Instead of taking “biased” stances that endanger peace and stability in the Middle East, France and other Western nations need to adopt a “realistic” approach that helps soothe tensions in the region, Iranian Foreign Ministry spokesman Bahram Qassemi says.
“Unfortunately, it seems like France has a one-sided and biased view towards the ongoing crises and humanitarian catastrophes in the Middle East,” Qasemi said on Thursday.
And this view fuels regional conflicts, “whether intentionally or unintentionally,” he added.
The remarks were a direct reaction to French Foreign Minister Jean-Yves Le Drian, who earlier in the day expressed concern about what he called Iran’s “hegemonic” intentions in the Middle East.
“I’m thinking specifically about Iran’s ballistic program,” Le Drian said during a joint press conference with his Saudi counterpart Adel al-Jubeir during a trip to Saudi Arabia.
Emphasizing the need for stability and security in the region, Qassemi advised leaders of France and other nations to adopt a “realistic and responsible” approach.
The Iranian official also condemned weapons sales by “trans-regional countries” to Middle Eastern government, saying the deals have only led to “more instability and insecurity” in the region.
Citing Saudi Arabia’s ongoing military aggression against Yemen as an example, Qassemi said the unconditional support had made the Riyadh regime and its regional partners more “insolent” in creating new conflicts.
According to the Control Arms Coalition, France, the world’s fourth weapons exporter, authorized arms licenses worth $18 billion to Saudi Arabia in 2015 — the year Riyadh launched its military campaign against Yemen — followed by the United States at $5.9 billion and Britain’s $4 billion.
Le Drian’s visit was an extension of Paris’ role as a self-proclaimed mediator between Saudi Arabia and Lebanon, which have come to blows ever since Lebanese Prime Minister Saad Hariri’s strange resignation during a televised speech from Riyadh earlier this month.
While Saudis and Hariri himself claim that he made the decision on his own, Beirut insists that the PM was forced to step down and is now held in the Saudi capital against his will.
Days after Hariri’s announcement, French President Emmanuel Macron headed to Saudi Arabia to discuss the matter with Saudi officials, including King Salman bin Abdulaziz Al Saud and Crown Prince Mohammad bin Salman.

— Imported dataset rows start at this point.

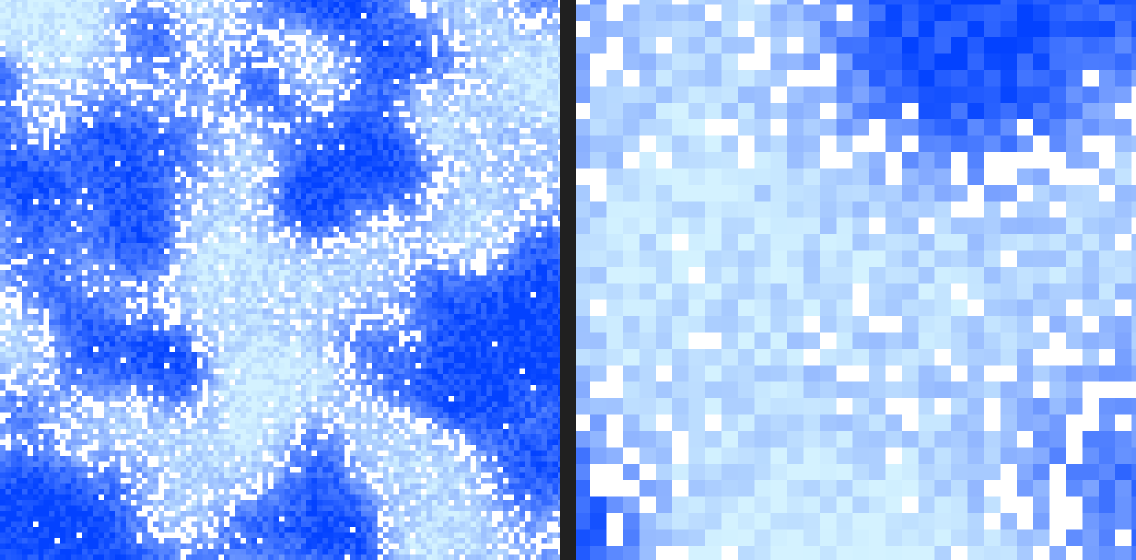
Left: the whole. Right: its middle third, enlarged.
Reproduce this texture procedurally as a WebGL 1 fragment shader.

```glsl
precision highp float;
// Draws a mosaic of small square cells: grainy blue and pale clouds with white flecks.

uniform vec2 u_resolution;

const float CELLS = 102.4;        // cells across the canvas
const int WAVES = 18;             // sine layers in the cloud field
const float LOW_FREQ = 1.3;       // cycles per canvas of the widest wave
const float OCTAVES = 2.4;        // frequency span of the layers
const float FALLOFF = 0.8;        // how fast finer waves fade
const float GRAIN = 0.30;         // tone variation between cells
const float FLECK_TONE = 0.60;    // tone at which white flecks are densest
const float FLECK_WIDTH = 0.15;
const float FLECK_PEAK = 0.40;    // share of white cells at that tone
const float FLECK_FLOOR = 0.008;  // share of stray white cells elsewhere
const float MID_TONE = 0.55;

const vec3 DEEP_BLUE = vec3(0.01, 0.26, 1.00);
const vec3 MID_BLUE = vec3(0.51, 0.66, 1.00);
const vec3 PALE_BLUE = vec3(0.83, 0.95, 1.00);
const vec3 WHITE = vec3(1.0);

const float TAU = 6.28318;
const float GOLDEN_ANGLE = 2.39996;

float hash(vec2 p) {
  vec3 q = fract(vec3(p.xyx) * 0.1031);
  q += dot(q, q.yzx + 33.33);
  return fract((q.x + q.y) * q.z);
}

// Layered sines in spread directions, flattened to an even 0..1 distribution.
float cloudTone(vec2 p) {
  float sum = 0.0;
  float variance = 0.0;
  for (int i = 0; i < WAVES; i++) {
    float k = float(i);
    float freq = LOW_FREQ * exp2(OCTAVES * k / float(WAVES));
    float amp = pow(freq, -FALLOFF);
    float angle = k * GOLDEN_ANGLE + 0.4;
    float phase = TAU * hash(vec2(k, 7.0));
    sum += amp * sin(TAU * freq * dot(p, vec2(cos(angle), sin(angle))) + phase);
    variance += 0.5 * amp * amp;
  }
  return 1.0 / (1.0 + exp(-1.7 * sum / sqrt(variance)));
}

vec3 blueRamp(float tone) {
  vec3 dark = mix(DEEP_BLUE, MID_BLUE, clamp(tone / MID_TONE, 0.0, 1.0));
  return mix(dark, PALE_BLUE, clamp((tone - MID_TONE) / (1.0 - MID_TONE), 0.0, 1.0));
}

vec3 cellColor(vec2 cell) {
  float tone = cloudTone((cell + 0.5) / CELLS);
  float offset = (tone - FLECK_TONE) / FLECK_WIDTH;
  float fleckChance = FLECK_FLOOR + FLECK_PEAK * exp(-0.5 * offset * offset);
  float grain = GRAIN * (hash(cell + 19.0) - 0.5);
  float fleck = step(hash(cell + 251.0), fleckChance);
  return mix(blueRamp(tone + grain), WHITE, fleck);
}

void main() {
  float side = min(u_resolution.x, u_resolution.y);
  vec3 color = vec3(0.0);

  // Four samples per pixel smooth the cell edges.
  for (int y = 0; y < 2; y++) {
    for (int x = 0; x < 2; x++) {
      vec2 shift = 0.5 * vec2(float(x), float(y)) - 0.25;
      vec2 uv = (gl_FragCoord.xy + shift) / side;
      color += 0.25 * cellColor(floor(uv * CELLS));
    }
  }
  gl_FragColor = vec4(color, 1.0);
}
```
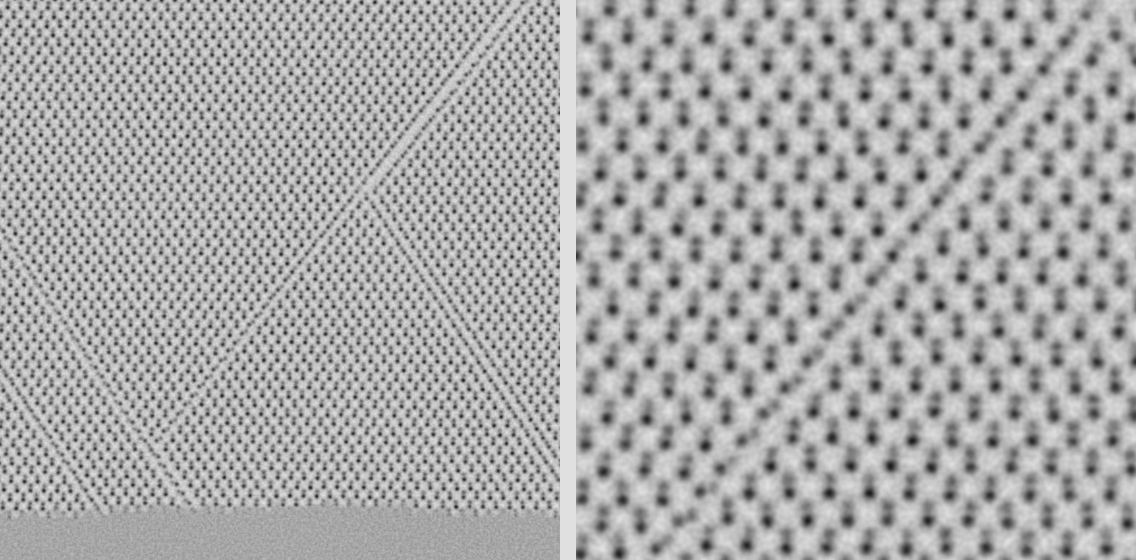
Left: the whole. Right: its middle third, enlarged.
A Shadertoy shader for this pattern:

```glsl
const vec2 CELLS = vec2(42.0, 31.0);       // lattice repeats; each holds two staggered sites
const float ROW_DROP = 0.010;              // fall of the rows to the right
const float COLUMN_LEAN = 0.055;           // rightward slant of the columns
const float LOWER_RADIUS = 0.0032;
const float UPPER_RADIUS = 0.0034;
const float HALF_GAP = 0.0044;             // half the spacing of a dot pair
const float DEEP = 0.58;                   // darkness of the lower dot
const float SHALLOW = 0.34;                // darkness of the upper dot
const float GLOW = 0.04;                   // brightness of the knots between pairs
const float SHEET_GREY = 0.79;
const float MARGIN_GREY = 0.65;
const float MARGIN_HEIGHT = 0.090;
const float FAULT_WIDTH = 0.010;
const float FAULT_LEAN = 1.05;             // pair rotation inside a fault, radians
const vec2 JUNCTION = vec2(0.645, 0.668);
const vec2 RIDGE_SHIFT = vec2(0.0040, 0.0046);
const vec2 BRANCH_SHIFT = vec2(0.0034, -0.0050);

float hash(vec2 p) {
    vec3 q = fract(p.xyx * vec3(0.1031, 0.1030, 0.0973));
    q += dot(q, q.yzx + 33.33);
    return fract((q.x + q.y) * q.z);
}

vec2 gradient(vec2 p) {
    float angle = 6.2832 * hash(p);
    return vec2(cos(angle), sin(angle));
}

float gradientNoise(vec2 p) {
    vec2 i = floor(p), f = fract(p);
    vec2 u = f * f * f * (f * (f * 6.0 - 15.0) + 10.0);
    vec2 e = vec2(1.0, 0.0);
    float low = mix(dot(gradient(i), f), dot(gradient(i + e), f - e), u.x);
    float high = mix(dot(gradient(i + e.yx), f - e.yx),
                     dot(gradient(i + e.xx), f - e.xx), u.x);
    return mix(low, high, u.y);
}

// Signed distance to the line a-b, positive on its left
float lineSide(vec2 p, vec2 a, vec2 b) {
    vec2 d = normalize(b - a), v = p - a;
    return d.x * v.y - d.y * v.x;
}

float sideMask(float d) { return smoothstep(-FAULT_WIDTH, FAULT_WIDTH, d); }

float band(float d, float width) { return exp(-d * d / (width * width)); }

float spot(vec2 d, float radius) { return exp(-0.6 * dot(d, d) / (radius * radius)); }

// xy: lattice displacement, z: signed lean, w: fault strength
vec4 faults(vec2 p) {
    float ridge = -lineSide(p, vec2(0.28, 0.232), vec2(0.915, 1.0));
    float branch = lineSide(p, JUNCTION, vec2(1.0, 0.147));
    float slip = lineSide(p, vec2(0.0, 0.59), vec2(0.325, 0.115));
    float corner = lineSide(p, vec2(0.0, 0.33), vec2(0.156, 0.128));

    float aboveSlip = sideMask(slip), rightOfRidge = sideMask(ridge) * aboveSlip;
    vec2 shift = RIDGE_SHIFT * rightOfRidge
        + BRANCH_SHIFT * (rightOfRidge * sideMask(branch) + aboveSlip + sideMask(corner));

    float ridgeWidth = FAULT_WIDTH * mix(0.8, 1.6, smoothstep(0.55, 0.85, p.y));
    float rising = band(ridge, ridgeWidth) * aboveSlip;
    float falling = band(branch, FAULT_WIDTH) * rightOfRidge
        + band(slip, FAULT_WIDTH) + band(corner, FAULT_WIDTH);
    return vec4(shift, rising - falling, min(rising + falling, 1.0));
}

// Summed darkness of the dot pairs around p, less the bright knots
float dotPairs(vec2 p) {
    mat2 frame = mat2(1.0, -ROW_DROP, COLUMN_LEAN, 1.0);
    vec2 q = inverse(frame) * (p - faults(p).xy) * CELLS;
    float drift = gradientNoise(p * 4.0 + 7.0);
    float dark = 0.0;
    for (int j = -2; j <= 2; j++) {
        float row = floor(q.y * 2.0 + 0.5) + float(j);
        float stagger = 0.5 * mod(row, 2.0);
        for (int i = -1; i <= 1; i++) {
            vec2 site = vec2(floor(q.x - stagger + 0.5) + float(i) + stagger, 0.5 * row);
            vec2 home = frame * (site / CELLS);
            vec2 id = site * 2.0 + 200.0;
            vec4 fault = faults(home);
            vec2 jitter = vec2(hash(id), hash(id + 57.0)) - 0.5;
            vec2 d = p - home - fault.xy - 0.0016 * jitter;

            float lean = 0.04 + 0.15 * drift + 0.3 * jitter.x + FAULT_LEAN * fault.z;
            vec2 arm = HALF_GAP * vec2(sin(lean), cos(lean));
            float swing = 0.2 * (hash(id + 13.0) - 0.5);
            float pair = DEEP * (1.0 + swing) * spot(d + arm, LOWER_RADIUS)
                + SHALLOW * (1.0 - 2.0 * swing) * spot(d - arm, UPPER_RADIUS);
            float knot = spot(d - vec2(0.5 / CELLS.x, 0.0), LOWER_RADIUS);
            dark += pair * (1.0 - 0.2 * fault.w) - GLOW * knot;
        }
    }
    return dark * (1.0 + 0.08 * gradientNoise(p * 5.0 + 31.0));
}

void mainImage(out vec4 fragColor, in vec2 fragCoord) {
    vec2 p = fragCoord / iResolution.y;

    // Ragged lower border of the lattice
    float border = MARGIN_HEIGHT + 0.018 * gradientNoise(vec2(p.x * 3.0, 2.5))
        + 0.018 * gradientNoise(p * 45.0);
    float sheet = smoothstep(-0.012, 0.014, p.y - border);

    // Dots fade where the faults meet
    vec2 meeting = (p - JUNCTION) / 0.02;
    float fade = 1.0 - 0.3 * exp(-dot(meeting, meeting));

    // Fine grain and slow tone drift
    float grain = 0.08 * gradientNoise(p * 160.0) + 0.07 * gradientNoise(p * 290.0 + 19.0);
    float tone = 0.008 * gradientNoise(p * 3.0 + 11.0);
    float grey = mix(MARGIN_GREY, SHEET_GREY, sheet) + grain + tone;
    grey -= dotPairs(p) * sheet * fade;
    fragColor = vec4(vec3(clamp(grey, 0.08, 0.9)), 1.0);
}
```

Lebanese President Michel Aoun said in a statement on Thursday that Hariri and his family were heading to France before returning to Beirut to make the resignation official.
Le Drian also confirmed the visit in a tweet earlier in the day, after having what he described as a “friendly and trusting meeting” with the Lebanese PM.